(Record set)
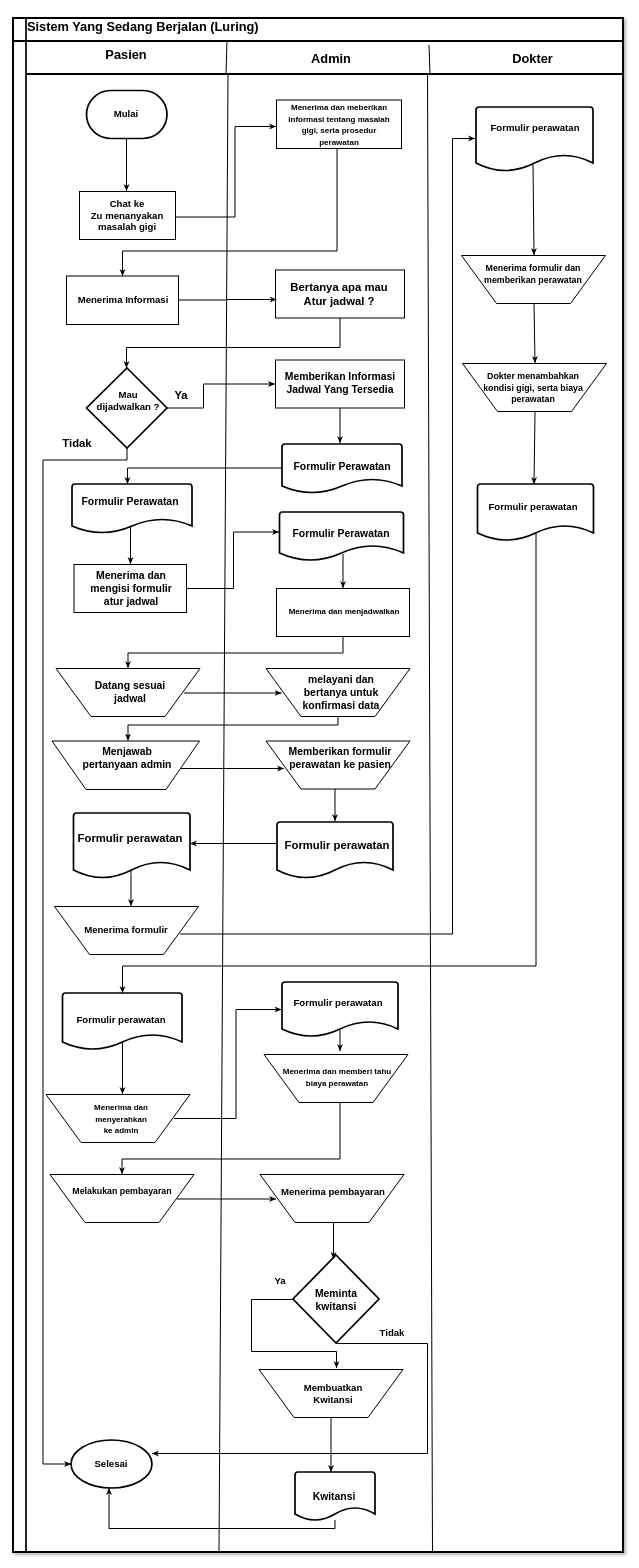
<!DOCTYPE html>
<html lang="id">
<head>
<meta charset="utf-8">
<title>Sistem Yang Sedang Berjalan (Luring)</title>
<style>
:root { --ink: #000; --paper: #fff; --shadow: rgba(0,0,0,.3); }
* { box-sizing: border-box; margin: 0; }
html, body { width: 639px; height: 1568px; overflow: hidden; background: var(--paper); }
body { position: relative; color: var(--ink); font: bold 9.6px/11.5px "Liberation Sans", Arial, sans-serif; }
.pool { position: absolute; left: 12px; top: 17px; width: 612px; height: 1536px; border: 2px solid var(--ink); padding-left: 13px; box-shadow: 2px 2px 3px var(--shadow); }
.pool-title { height: 23px; font-size: 12.8px; line-height: 15px; margin-left: -13px; padding-left: 13px; border-bottom: 2px solid var(--ink); }
.lanes { display: grid; grid-template-columns: 200px 204px 1fr; height: 33px; margin-left: -1px; border-bottom: 2px solid var(--ink); font-size: 12.8px; line-height: 15px; text-align: center; }
.lanes h2 { font: inherit; padding-top: 9px; }
.lanes h2:nth-child(1) { padding-top: 5px; }
.lanes h2:nth-child(2) { padding-left: 6px; }
.lanes h2:nth-child(3) { padding-left: 13px; }
.chart { position: absolute; left: 0; top: 0; fill: none; stroke: var(--ink); stroke-width: 1; }
.shapes { fill: var(--paper); }
.heavy { stroke-width: 1.7; }
.flows { marker-end: none; }
.flows path { marker-end: url(#arrow); }
.label { position: absolute; left: var(--x); top: var(--y); transform: translate(-50%, -50%); text-align: center; white-space: nowrap; }
.xs { font-size: 8px; line-height: 11.5px; }
.s { font-size: 8.8px; line-height: 11.5px; }
.m { font-size: 10.4px; line-height: 12.8px; }
.l { font-size: 11.3px; line-height: 13.5px; }
</style>
</head>
<body>
<section class="pool">
  <h1 class="pool-title">Sistem Yang Sedang Berjalan (Luring)</h1>
  <div class="lanes"><h2>Pasien</h2><h2>Admin</h2><h2>Dokter</h2></div>
</section>

<svg class="chart" width="639" height="1568" viewBox="0 0 639 1568" aria-hidden="true">
  <defs>
    <marker id="arrow" markerUnits="userSpaceOnUse" markerWidth="8" markerHeight="8" refX="7" refY="4" orient="auto">
      <path d="M0 1L7 4L0 7L2 4Z" fill="#000" stroke="none"/>
    </marker>
    <polygon id="manual" points="0,0 144,0 109,48 35,48"/>
  </defs>

  <g class="dividers">
    <line x1="26" y1="18" x2="26" y2="1552" stroke-width="1.7"/>
    <path d="M227 41L226 74M228 74L219 1553M429 45L430 74M427.5 74L432.5 1553"/>
  </g>

  <g class="shapes">
    <g class="processes">
      <rect x="79.5" y="191.5" width="96" height="48"/>
      <rect x="276.5" y="100" width="125" height="48.5"/>
      <rect x="66.5" y="276" width="112" height="48.5"/>
      <rect x="275.5" y="270" width="129" height="48"/>
      <rect x="275.5" y="360" width="129" height="48"/>
      <rect x="74" y="564.5" width="112.5" height="48"/>
      <rect x="276.5" y="588.5" width="133" height="48"/>
    </g>
    <g class="manual-steps">
      <use href="#manual" x="461.5" y="255.5"/>
      <use href="#manual" x="462.5" y="363.5"/>
      <use href="#manual" x="56" y="668.5"/>
      <use href="#manual" x="266" y="668.5"/>
      <polygon points="52,741 199.5,741 166,789.5 86,789.5"/>
      <use href="#manual" x="266" y="741"/>
      <use href="#manual" x="54.5" y="906.5"/>
      <use href="#manual" x="264" y="1054.5"/>
      <use href="#manual" x="46" y="1094.5"/>
      <use href="#manual" x="50" y="1174.5"/>
      <use href="#manual" x="260" y="1174.5"/>
      <use href="#manual" x="259" y="1369.5"/>
    </g>
    <g class="documents heavy">
      <path d="M476 163q29 15 58.5 0t58.5 0V110q0-3-3-3H479q-3 0-3 3Z"/>
      <path d="M477.5 533q29 14 58 0t58 0V487q0-3-3-3H480.5q-3 0-3 3Z"/>
      <path d="M282 486q30 13 60 0t60 0V447q0-3-3-3H285q-3 0-3 3Z"/>
      <path d="M72 526q30 13 60 0t60 0V487q0-3-3-3H75q-3 0-3 3Z"/>
      <path d="M279.5 553q31 14 62 0t62 0V515q0-3-3-3H282.5q-3 0-3 3Z"/>
      <path d="M73.5 870q29 15 58 0t58.5 0V816q0-3-3-3H76.5q-3 0-3 3Z"/>
      <path d="M277 870q29 15 58 0t58 0V825q0-3-3-3H280q-3 0-3 3Z"/>
      <path d="M62.5 1042q30 14 60 0t59.5 0V996q0-3-3-3H65.5q-3 0-3 3Z"/>
      <path d="M282 1029q29 14 58 0t58 0V985q0-3-3-3H285q-3 0-3 3Z"/>
      <path d="M295 1514q20 12 40 0t40 0V1475q0-3-3-3H298q-3 0-3 3Z"/>
    </g>
    <g class="decisions heavy">
      <polygon points="127,368 167,408 127,448 86.5,408"/>
      <polygon points="336,1255 379,1299 336,1343 293,1299"/>
    </g>
    <g class="terminals heavy">
      <rect x="86.5" y="90.5" width="80.5" height="48" rx="24"/>
      <ellipse cx="111.5" cy="1464" rx="40.5" ry="24"/>
    </g>
  </g>

  <g class="flows">
    <path d="M126.5 139V191"/>
    <path d="M176 217H235V126.5H276"/>
    <path d="M337 149V251H122.5V276"/>
    <path d="M179 300H227V299.5H276.5"/>
    <path d="M340 318V347.5H126.5V368"/>
    <path d="M167 408H203.5V384H275"/>
    <path d="M340 408V443"/>
    <path d="M282 468H127.5V484"/>
    <path d="M127 448V460H43V1464H71"/>
    <path d="M130.5 527V564"/>
    <path d="M187 588.5H233.5V532H279"/>
    <path d="M343 554V588"/>
    <path d="M343 637V653H128V668"/>
    <path d="M184 693H281.5"/>
    <path d="M338 717V725H128V740.5"/>
    <path d="M180 768.5H284"/>
    <path d="M335 789V821"/>
    <path d="M277 843.5H190"/>
    <path d="M131 870V906"/>
    <path d="M180 934H452.5V138.5H475"/>
    <path d="M533 164L534 255"/>
    <path d="M534 304L535 363"/>
    <path d="M535 412L534 484"/>
    <path d="M536 533V966H122.5V993"/>
    <path d="M122.5 1043V1094"/>
    <path d="M174 1118.5H236V1009.5H281.5"/>
    <path d="M340 1030V1051"/>
    <path d="M340 1103V1159H122V1174"/>
    <path d="M177 1199H276"/>
    <path d="M333.5 1223V1259"/>
    <path d="M293 1299.5H251.5V1351.5H336.5V1368"/>
    <path d="M336 1343.5H427.5V1453.5H152"/>
    <path d="M331 1418V1472"/>
    <path d="M335 1520V1528.5H109V1488"/>
  </g>
</svg>

<main class="labels">
  <p class="label" style="--x:126px;--y:114px">Mulai</p>
  <p class="label" style="--x:127px;--y:215px">Chat ke<br>Zu menanyakan<br>masalah gigi</p>
  <p class="label xs" style="--x:339px;--y:125px">Menerima dan meberikan<br>informasi tentang masalah<br>gigi, serta prosedur<br>perawatan</p>
  <p class="label" style="--x:123px;--y:300px">Menerima Informasi</p>
  <p class="label l" style="--x:339px;--y:294px">Bertanya apa mau<br>Atur jadwal ?</p>
  <p class="label" style="--x:128px;--y:400px">Mau<br>dijadwalkan ?</p>
  <p class="label l" style="--x:181px;--y:396px">Ya</p>
  <p class="label l" style="--x:77px;--y:444px">Tidak</p>
  <p class="label m" style="--x:340px;--y:384px">Memberikan Informasi<br>Jadwal Yang Tersedia</p>
  <p class="label m" style="--x:342px;--y:467px">Formulir Perawatan</p>
  <p class="label m" style="--x:130px;--y:502px">Formulir Perawatan</p>
  <p class="label m" style="--x:341px;--y:534px">Formulir Perawatan</p>
  <p class="label m" style="--x:131px;--y:589px">Menerima dan<br>mengisi formulir<br>atur jadwal</p>
  <p class="label xs" style="--x:344px;--y:612px">Menerima dan menjadwalkan</p>
  <p class="label m" style="--x:130px;--y:693px">Datang sesuai<br>jadwal</p>
  <p class="label m" style="--x:341px;--y:693px">melayani dan<br>bertanya untuk<br>konfirmasi data</p>
  <p class="label m" style="--x:127px;--y:759px">Menjawab<br>pertanyaan admin</p>
  <p class="label m" style="--x:340px;--y:759px">Memberikan formulir<br>perawatan ke pasien</p>
  <p class="label l" style="--x:130px;--y:839px">Formulir perawatan</p>
  <p class="label l" style="--x:337px;--y:846px">Formulir perawatan</p>
  <p class="label" style="--x:126px;--y:930px">Menerima formulir</p>
  <p class="label" style="--x:121px;--y:1020px">Formulir perawatan</p>
  <p class="label" style="--x:338px;--y:1003px">Formulir perawatan</p>
  <p class="label xs" style="--x:337px;--y:1077px">Menerima dan memberi tahu<br>biaya perawatan</p>
  <p class="label xs" style="--x:121px;--y:1119px">Menerima dan<br>menyerahkan<br>ke admin</p>
  <p class="label s" style="--x:122px;--y:1192px">Melakukan pembayaran</p>
  <p class="label" style="--x:333px;--y:1192px">Menerima pembayaran</p>
  <p class="label" style="--x:280px;--y:1281px">Ya</p>
  <p class="label m" style="--x:336px;--y:1301px">Meminta<br>kwitansi</p>
  <p class="label" style="--x:392px;--y:1333px">Tidak</p>
  <p class="label" style="--x:333px;--y:1393px">Membuatkan<br>Kwitansi</p>
  <p class="label m" style="--x:334px;--y:1497px">Kwitansi</p>
  <p class="label" style="--x:111px;--y:1464px">Selesai</p>
  <p class="label" style="--x:535px;--y:128px">Formulir perawatan</p>
  <p class="label s" style="--x:533px;--y:274px">Menerima formulir dan<br>memberikan perawatan</p>
  <p class="label s" style="--x:533px;--y:388px">Dokter menambahkan<br>kondisi gigi, serta biaya<br>perawatan</p>
  <p class="label" style="--x:533px;--y:507px">Formulir perawatan</p>
</main>
</body>
</html>
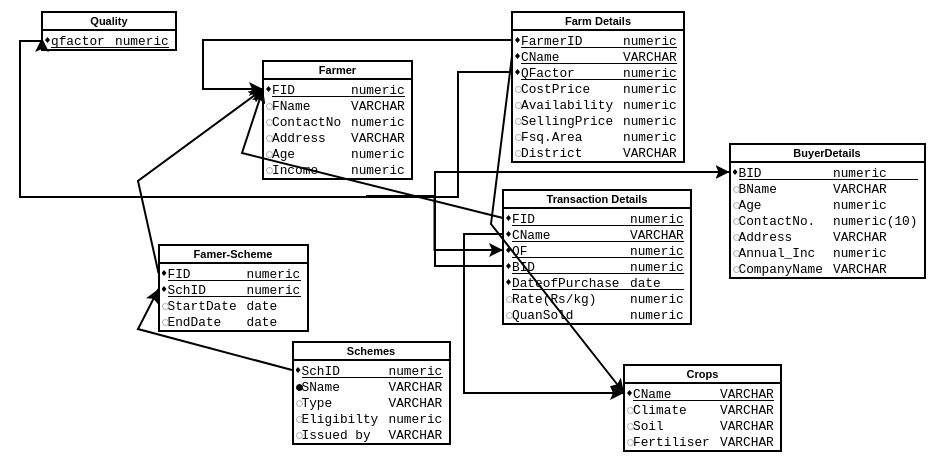
<!DOCTYPE html>
<html lang="en">
<head>
<meta charset="utf-8">
<title>Farm database schema</title>
<style>
:root { --ink: #000; --paper: #fff; --optional: #aaa; }
* { box-sizing: border-box; margin: 0; padding: 0; }
html, body { width: 944px; height: 464px; overflow: hidden; background: var(--paper); }
.schema { position: relative; width: 944px; height: 464px; overflow: hidden; color: var(--ink); }
.entity {
  position: absolute; left: var(--x); top: var(--y); width: var(--w);
  border: 2px solid var(--ink); background: var(--paper);
}
.entity h2 {
  height: 18px; border-bottom: 2px solid var(--ink); text-align: center;
  font: bold 11px/17px "Liberation Sans", Arial, sans-serif;
}
.entity ul { list-style: none; padding: 3px 6px 0 8px; height: calc(var(--rows) * 16px + 2px); }
.entity li {
  position: relative; display: grid; grid-template-columns: var(--names) 1fr; height: 16px;
  font: 12.8px/16px "Liberation Mono", monospace; white-space: pre;
}
.entity li::before {
  content: ""; position: absolute; left: -6px; top: 4px; width: 5px; height: 5px;
  border: 1px solid var(--optional); border-radius: 50%;
}
.entity .key::before {
  top: 3px; height: 6px; border: 0; border-radius: 0; background: var(--ink);
  clip-path: polygon(50% 0, 100% 50%, 50% 100%, 0 50%);
}
.entity .required::before { border-color: var(--ink); background: var(--ink); }
.entity .key::after {
  content: ""; position: absolute; left: 0; right: 0; top: 13px; height: 1px; background: var(--ink);
}
.relations { position: absolute; left: 0; top: 0; fill: none; stroke: var(--ink); stroke-width: 2; }
.relations marker path { fill: var(--ink); stroke: none; }
.relations > path { marker-end: url(#arrow); }
</style>
</head>
<body>
<main class="schema">
  <section class="entity" style="--x:41px;--y:11px;--w:136px;--names:64px;--rows:1">
    <h2>Quality</h2>
    <ul>
      <li class="key"><span>qfactor</span><span>numeric</span></li>
    </ul>
  </section>

  <section class="entity" style="--x:262px;--y:60px;--w:151px;--names:79px;--rows:6">
    <h2>Farmer</h2>
    <ul>
      <li class="key"><span>FID</span><span>numeric</span></li>
      <li><span>FName</span><span>VARCHAR</span></li>
      <li><span>ContactNo</span><span>numeric</span></li>
      <li><span>Address</span><span>VARCHAR</span></li>
      <li><span>Age</span><span>numeric</span></li>
      <li><span>Income</span><span>numeric</span></li>
    </ul>
  </section>

  <section class="entity" style="--x:511px;--y:11px;--w:174px;--names:102px;--rows:8">
    <h2>Farm Details</h2>
    <ul>
      <li class="key"><span>FarmerID</span><span>numeric</span></li>
      <li class="key"><span>CName</span><span>VARCHAR</span></li>
      <li class="key"><span>QFactor</span><span>numeric</span></li>
      <li><span>CostPrice</span><span>numeric</span></li>
      <li><span>Availability</span><span>numeric</span></li>
      <li><span>SellingPrice</span><span>numeric</span></li>
      <li><span>Fsq.Area</span><span>numeric</span></li>
      <li><span>District</span><span>VARCHAR</span></li>
    </ul>
  </section>

  <section class="entity" style="--x:728.5px;--y:143px;--w:197px;--names:94.5px;--rows:7">
    <h2>BuyerDetails</h2>
    <ul>
      <li class="key"><span>BID</span><span>numeric</span></li>
      <li><span>BName</span><span>VARCHAR</span></li>
      <li><span>Age</span><span>numeric</span></li>
      <li><span>ContactNo.</span><span>numeric(10)</span></li>
      <li><span>Address</span><span>VARCHAR</span></li>
      <li><span>Annual_Inc</span><span>numeric</span></li>
      <li><span>CompanyName</span><span>VARCHAR</span></li>
    </ul>
  </section>

  <section class="entity" style="--x:502px;--y:189px;--w:190px;--names:118px;--rows:7">
    <h2>Transaction Details</h2>
    <ul>
      <li class="key"><span>FID</span><span>numeric</span></li>
      <li class="key"><span>CName</span><span>VARCHAR</span></li>
      <li class="key"><span>QF</span><span>numeric</span></li>
      <li class="key"><span>BID</span><span>numeric</span></li>
      <li class="key"><span>DateofPurchase</span><span>date</span></li>
      <li><span>Rate(Rs/kg)</span><span>numeric</span></li>
      <li><span>QuanSold</span><span>numeric</span></li>
    </ul>
  </section>

  <section class="entity" style="--x:157.5px;--y:244px;--w:151px;--names:79px;--rows:4">
    <h2>Famer-Scheme</h2>
    <ul>
      <li class="key"><span>FID</span><span>numeric</span></li>
      <li class="key"><span>SchID</span><span>numeric</span></li>
      <li><span>StartDate</span><span>date</span></li>
      <li><span>EndDate</span><span>date</span></li>
    </ul>
  </section>

  <section class="entity" style="--x:291.5px;--y:341px;--w:159px;--names:87px;--rows:5">
    <h2>Schemes</h2>
    <ul>
      <li class="key"><span>SchID</span><span>numeric</span></li>
      <li class="required"><span>SName</span><span>VARCHAR</span></li>
      <li><span>Type</span><span>VARCHAR</span></li>
      <li><span>Eligibilty</span><span>numeric</span></li>
      <li><span>Issued by</span><span>VARCHAR</span></li>
    </ul>
  </section>

  <section class="entity" style="--x:623px;--y:364px;--w:159px;--names:87px;--rows:4">
    <h2>Crops</h2>
    <ul>
      <li class="key"><span>CName</span><span>VARCHAR</span></li>
      <li><span>Climate</span><span>VARCHAR</span></li>
      <li><span>Soil</span><span>VARCHAR</span></li>
      <li><span>Fertiliser</span><span>VARCHAR</span></li>
    </ul>
  </section>

  <svg class="relations" width="944" height="464" viewBox="0 0 944 464" aria-hidden="true">
    <defs>
      <marker id="arrow" markerUnits="userSpaceOnUse" markerWidth="14" markerHeight="14" refX="14" refY="7" orient="auto">
        <path d="M14 7 0 0 3 7 0 14Z"/>
      </marker>
    </defs>
    <path d="M512 40H203V89H263"/>
    <path d="M512 72H458V197H20V41H42V38"/>
    <path d="M512 56 491 224 624 393"/>
    <path d="M503 218 242 153 263 89"/>
    <path d="M158.5 273 138 181 263 89"/>
    <path d="M292 370 138 329 158.5 289"/>
    <path d="M503 234H464V393H624"/>
    <path d="M503 266H435V172H729.5"/>
    <path d="M366 196H434.5V250H503"/>
  </svg>
</main>
</body>
</html>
(End Record set)
● Task details: The response is to contain exactly the lines from the beginning of the data through the line containing "inherit; padding-top: 9px;", both ends included, and nothing else; omit the pictures.

● Answer to the problem:
<!DOCTYPE html>
<html lang="id">
<head>
<meta charset="utf-8">
<title>Sistem Yang Sedang Berjalan (Luring)</title>
<style>
:root { --ink: #000; --paper: #fff; --shadow: rgba(0,0,0,.3); }
* { box-sizing: border-box; margin: 0; }
html, body { width: 639px; height: 1568px; overflow: hidden; background: var(--paper); }
body { position: relative; color: var(--ink); font: bold 9.6px/11.5px "Liberation Sans", Arial, sans-serif; }
.pool { position: absolute; left: 12px; top: 17px; width: 612px; height: 1536px; border: 2px solid var(--ink); padding-left: 13px; box-shadow: 2px 2px 3px var(--shadow); }
.pool-title { height: 23px; font-size: 12.8px; line-height: 15px; margin-left: -13px; padding-left: 13px; border-bottom: 2px solid var(--ink); }
.lanes { display: grid; grid-template-columns: 200px 204px 1fr; height: 33px; margin-left: -1px; border-bottom: 2px solid var(--ink); font-size: 12.8px; line-height: 15px; text-align: center; }
.lanes h2 { font: inherit; padding-top: 9px; }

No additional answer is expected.